→ What you are asked to do
Could the data below please be reproduced word for word, without the pictures?

[Stored data entries]
_ _ _

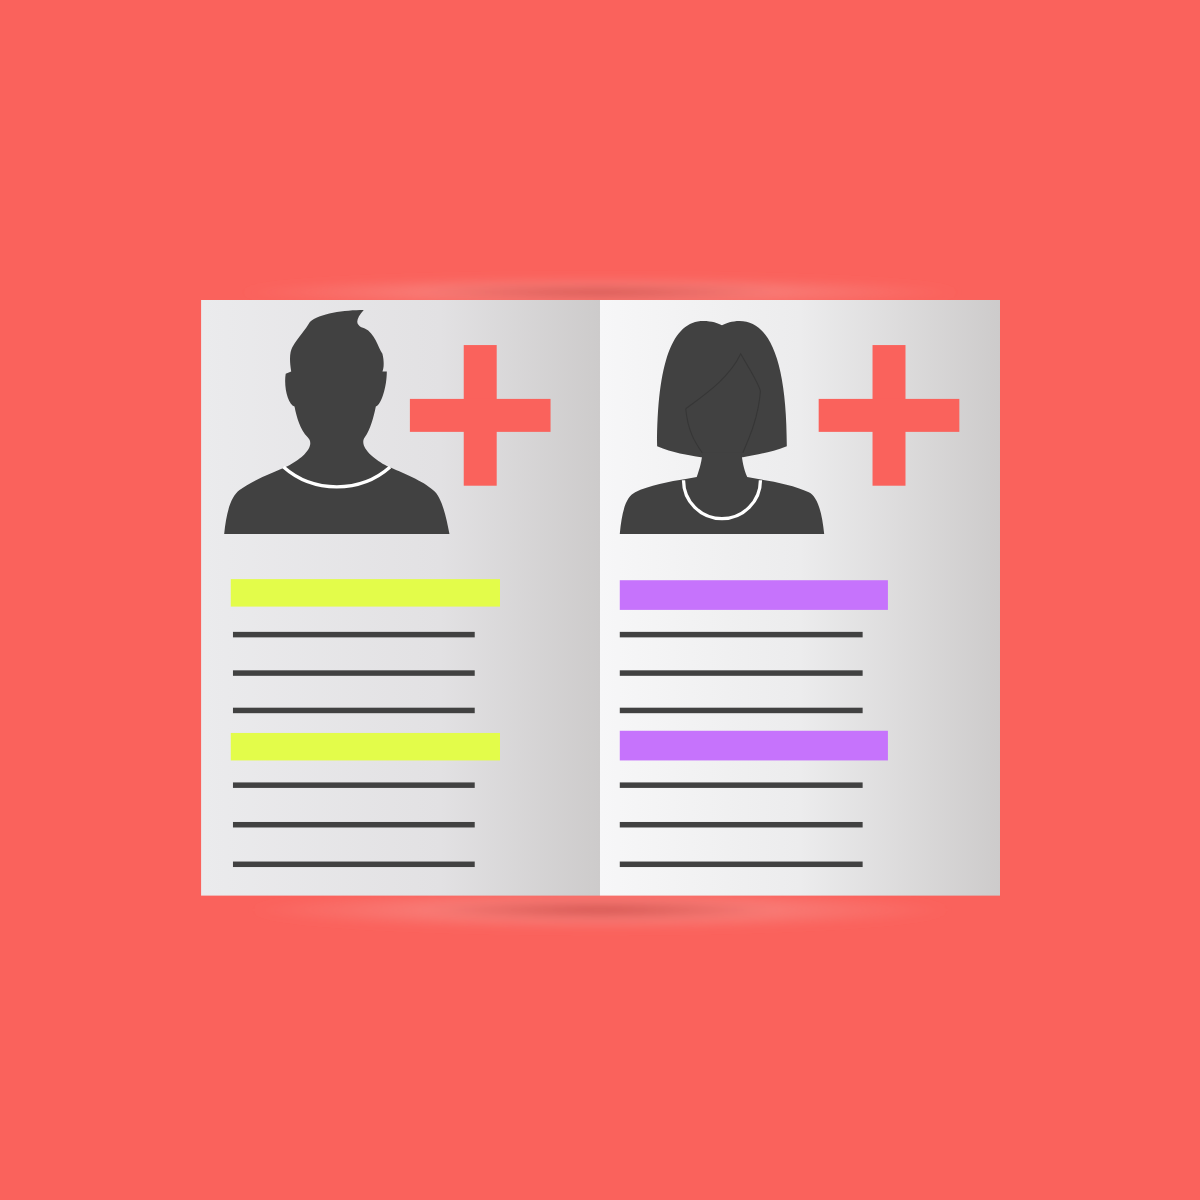
<!DOCTYPE html>
<html lang="en">
<head>
<meta charset="utf-8">
<title>Patient Records Booklet</title>
<link rel="stylesheet" href="https://fonts.googleapis.com/css2?family=Roboto&display=swap">
<style>
  :root {
    --coral: #fa625c;
    --coral-glow: #f78a85;
    --ink: #414141;
    --page-light: #f7f7f8;
    --page-mid: #ebebed;
    --page-shade: #cdcbcb;
    --lime: #e3fc4a;
    --violet: #c673fc;
    --white: #ffffff;
  }
  html, body {
    margin: 0;
    padding: 0;
    width: 1200px;
    height: 1200px;
    overflow: hidden;
    background: var(--coral);
    font-family: "Roboto", sans-serif;
  }
  .artboard { display: block; width: 1200px; height: 1200px; }
  .coral { fill: var(--coral); }
  .ink { fill: var(--ink); }
  .collar { fill: none; stroke: var(--white); stroke-width: 3; }
</style>
</head>
<body>
<svg class="artboard" viewBox="0 0 1092 1092" xmlns="http://www.w3.org/2000/svg" role="img" aria-label="Open booklet with a male and a female patient profile, each marked with a medical cross">
  <defs>
    <linearGradient id="left-page-fill" x1="0" x2="1" y1="0" y2="0">
      <stop offset="0" stop-color="var(--page-mid)"/>
      <stop offset="0.6" stop-color="#e2e1e3"/>
      <stop offset="1" stop-color="var(--page-shade)"/>
    </linearGradient>
    <linearGradient id="right-page-fill" x1="0" x2="1" y1="0" y2="0">
      <stop offset="0" stop-color="var(--page-light)"/>
      <stop offset="0.5" stop-color="#ececed"/>
      <stop offset="1" stop-color="var(--page-shade)"/>
    </linearGradient>
    <radialGradient id="page-glow" cx="0.5" cy="0.5" r="0.5">
      <stop offset="0" stop-color="#b04a46" stop-opacity="0.55"/>
      <stop offset="0.5" stop-color="var(--coral-glow)" stop-opacity="0.6"/>
      <stop offset="1" stop-color="var(--coral-glow)" stop-opacity="0"/>
    </radialGradient>
    <filter id="soft-blur" x="-20%" y="-50%" width="140%" height="200%">
      <feGaussianBlur stdDeviation="4"/>
    </filter>
    <g id="medical-cross">
      <rect x="-15" y="-64" width="30" height="128"/>
      <rect x="-64" y="-15" width="128" height="30"/>
    </g>
    <g id="text-block-lines">
      <rect x="0" y="0" width="1" height="5"/>
    </g>
  </defs>

  <!-- soft glow above and below the booklet -->
  <ellipse cx="546" cy="266" rx="330" ry="14" fill="url(#page-glow)" filter="url(#soft-blur)"/>
  <ellipse cx="546" cy="828" rx="320" ry="18" fill="url(#page-glow)" filter="url(#soft-blur)"/>

  <g class="booklet">
    <rect class="left-page" x="183" y="273" width="363" height="542" fill="url(#left-page-fill)"/>
    <rect class="right-page" x="546" y="273" width="364" height="542" fill="url(#right-page-fill)"/>

    <!-- male profile -->
    <g class="male-profile">
      <path class="ink" d="M204 486 C206 466 210 452 218 446 C228 438 248 430 262 424 C274 418 288 406 280 398 C273 391 270 380 268 370 C262 368 258 352 260 340 L265 338 C263 326 264 320 266 316 C272 306 278 300 282 293 C290 285 314 282 331 282 C324 290 322 296 332 299 C341 303 344 316 348 322 C350 330 349 336 348 338 L352 338 C352 352 347 368 342 370 C340 380 337 391 332 398 C326 406 340 418 352 424 C366 430 386 438 394 446 C402 452 406 470 409 486 Z"/>
      <path class="collar" d="M258 425 C285 449 328 449 355 425"/>
      <use href="#medical-cross" class="coral" x="437" y="378"/>
      <g fill="var(--lime)">
        <rect x="210" y="527" width="245" height="25"/>
        <rect x="210" y="667" width="245" height="25"/>
      </g>
      <g class="ink">
        <rect x="212" y="575" width="220" height="5"/>
        <rect x="212" y="610" width="220" height="5"/>
        <rect x="212" y="644" width="220" height="5"/>
        <rect x="212" y="712" width="220" height="5"/>
        <rect x="212" y="748" width="220" height="5"/>
        <rect x="212" y="784" width="220" height="5"/>
      </g>
    </g>

    <!-- female profile -->
    <g class="female-profile">
      <path class="ink" d="M598 406 C598 330 612 292 640 292 C648 292 653 294 657 296 C661 294 666 292 673 292 C701 292 716 330 716 406 C700 412 688 414 676 416 L638 416 C626 414 612 412 598 406 Z"/>
      <path class="ink" d="M564 486 C566 464 570 452 578 448 C590 442 610 438 624 436 L634 434 C637 426 639 418 639 412 L675 412 C675 418 677 428 680 434 L690 436 C704 438 724 442 736 448 C744 452 748 466 750 486 Z"/>
      <path fill="none" stroke="#363636" stroke-width="1" d="M624 372 C640 360 664 344 674 322 C682 336 690 348 692 356 C690 380 682 398 676 412 M624 372 C626 392 632 402 639 412"/>
      <path class="collar" d="M622 437 A35 35 0 0 0 692 437"/>
      <use href="#medical-cross" class="coral" x="809" y="378"/>
      <g fill="var(--violet)">
        <rect x="564" y="528" width="244" height="27"/>
        <rect x="564" y="665" width="244" height="27"/>
      </g>
      <g class="ink">
        <rect x="564" y="575" width="221" height="5"/>
        <rect x="564" y="610" width="221" height="5"/>
        <rect x="564" y="644" width="221" height="5"/>
        <rect x="564" y="712" width="221" height="5"/>
        <rect x="564" y="748" width="221" height="5"/>
        <rect x="564" y="784" width="221" height="5"/>
      </g>
    </g>
  </g>
</svg>
</body>
</html>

_ _ _

→ Solution to this task
<!DOCTYPE html>
<html lang="en">
<head>
<meta charset="utf-8">
<title>Patient Records Booklet</title>
<link rel="stylesheet" href="https://fonts.googleapis.com/css2?family=Roboto&display=swap">
<style>
  :root {
    --coral: #fa625c;
    --coral-glow: #f78a85;
    --ink: #414141;
    --page-light: #f7f7f8;
    --page-mid: #ebebed;
    --page-shade: #cdcbcb;
    --lime: #e3fc4a;
    --violet: #c673fc;
    --white: #ffffff;
  }
  html, body {
    margin: 0;
    padding: 0;
    width: 1200px;
    height: 1200px;
    overflow: hidden;
    background: var(--coral);
    font-family: "Roboto", sans-serif;
  }
  .artboard { display: block; width: 1200px; height: 1200px; }
  .coral { fill: var(--coral); }
  .ink { fill: var(--ink); }
  .collar { fill: none; stroke: var(--white); stroke-width: 3; }
</style>
</head>
<body>
<svg class="artboard" viewBox="0 0 1092 1092" xmlns="http://www.w3.org/2000/svg" role="img" aria-label="Open booklet with a male and a female patient profile, each marked with a medical cross">
  <defs>
    <linearGradient id="left-page-fill" x1="0" x2="1" y1="0" y2="0">
      <stop offset="0" stop-color="var(--page-mid)"/>
      <stop offset="0.6" stop-color="#e2e1e3"/>
      <stop offset="1" stop-color="var(--page-shade)"/>
    </linearGradient>
    <linearGradient id="right-page-fill" x1="0" x2="1" y1="0" y2="0">
      <stop offset="0" stop-color="var(--page-light)"/>
      <stop offset="0.5" stop-color="#ececed"/>
      <stop offset="1" stop-color="var(--page-shade)"/>
    </linearGradient>
    <radialGradient id="page-glow" cx="0.5" cy="0.5" r="0.5">
      <stop offset="0" stop-color="#b04a46" stop-opacity="0.55"/>
      <stop offset="0.5" stop-color="var(--coral-glow)" stop-opacity="0.6"/>
      <stop offset="1" stop-color="var(--coral-glow)" stop-opacity="0"/>
    </radialGradient>
    <filter id="soft-blur" x="-20%" y="-50%" width="140%" height="200%">
      <feGaussianBlur stdDeviation="4"/>
    </filter>
    <g id="medical-cross">
      <rect x="-15" y="-64" width="30" height="128"/>
      <rect x="-64" y="-15" width="128" height="30"/>
    </g>
    <g id="text-block-lines">
      <rect x="0" y="0" width="1" height="5"/>
    </g>
  </defs>

  <!-- soft glow above and below the booklet -->
  <ellipse cx="546" cy="266" rx="330" ry="14" fill="url(#page-glow)" filter="url(#soft-blur)"/>
  <ellipse cx="546" cy="828" rx="320" ry="18" fill="url(#page-glow)" filter="url(#soft-blur)"/>

  <g class="booklet">
    <rect class="left-page" x="183" y="273" width="363" height="542" fill="url(#left-page-fill)"/>
    <rect class="right-page" x="546" y="273" width="364" height="542" fill="url(#right-page-fill)"/>

    <!-- male profile -->
    <g class="male-profile">
      <path class="ink" d="M204 486 C206 466 210 452 218 446 C228 438 248 430 262 424 C274 418 288 406 280 398 C273 391 270 380 268 370 C262 368 258 352 260 340 L265 338 C263 326 264 320 266 316 C272 306 278 300 282 293 C290 285 314 282 331 282 C324 290 322 296 332 299 C341 303 344 316 348 322 C350 330 349 336 348 338 L352 338 C352 352 347 368 342 370 C340 380 337 391 332 398 C326 406 340 418 352 424 C366 430 386 438 394 446 C402 452 406 470 409 486 Z"/>
      <path class="collar" d="M258 425 C285 449 328 449 355 425"/>
      <use href="#medical-cross" class="coral" x="437" y="378"/>
      <g fill="var(--lime)">
        <rect x="210" y="527" width="245" height="25"/>
        <rect x="210" y="667" width="245" height="25"/>
      </g>
      <g class="ink">
        <rect x="212" y="575" width="220" height="5"/>
        <rect x="212" y="610" width="220" height="5"/>
        <rect x="212" y="644" width="220" height="5"/>
        <rect x="212" y="712" width="220" height="5"/>
        <rect x="212" y="748" width="220" height="5"/>
        <rect x="212" y="784" width="220" height="5"/>
      </g>
    </g>

    <!-- female profile -->
    <g class="female-profile">
      <path class="ink" d="M598 406 C598 330 612 292 640 292 C648 292 653 294 657 296 C661 294 666 292 673 292 C701 292 716 330 716 406 C700 412 688 414 676 416 L638 416 C626 414 612 412 598 406 Z"/>
      <path class="ink" d="M564 486 C566 464 570 452 578 448 C590 442 610 438 624 436 L634 434 C637 426 639 418 639 412 L675 412 C675 418 677 428 680 434 L690 436 C704 438 724 442 736 448 C744 452 748 466 750 486 Z"/>
      <path fill="none" stroke="#363636" stroke-width="1" d="M624 372 C640 360 664 344 674 322 C682 336 690 348 692 356 C690 380 682 398 676 412 M624 372 C626 392 632 402 639 412"/>
      <path class="collar" d="M622 437 A35 35 0 0 0 692 437"/>
      <use href="#medical-cross" class="coral" x="809" y="378"/>
      <g fill="var(--violet)">
        <rect x="564" y="528" width="244" height="27"/>
        <rect x="564" y="665" width="244" height="27"/>
      </g>
      <g class="ink">
        <rect x="564" y="575" width="221" height="5"/>
        <rect x="564" y="610" width="221" height="5"/>
        <rect x="564" y="644" width="221" height="5"/>
        <rect x="564" y="712" width="221" height="5"/>
        <rect x="564" y="748" width="221" height="5"/>
        <rect x="564" y="784" width="221" height="5"/>
      </g>
    </g>
  </g>
</svg>
</body>
</html>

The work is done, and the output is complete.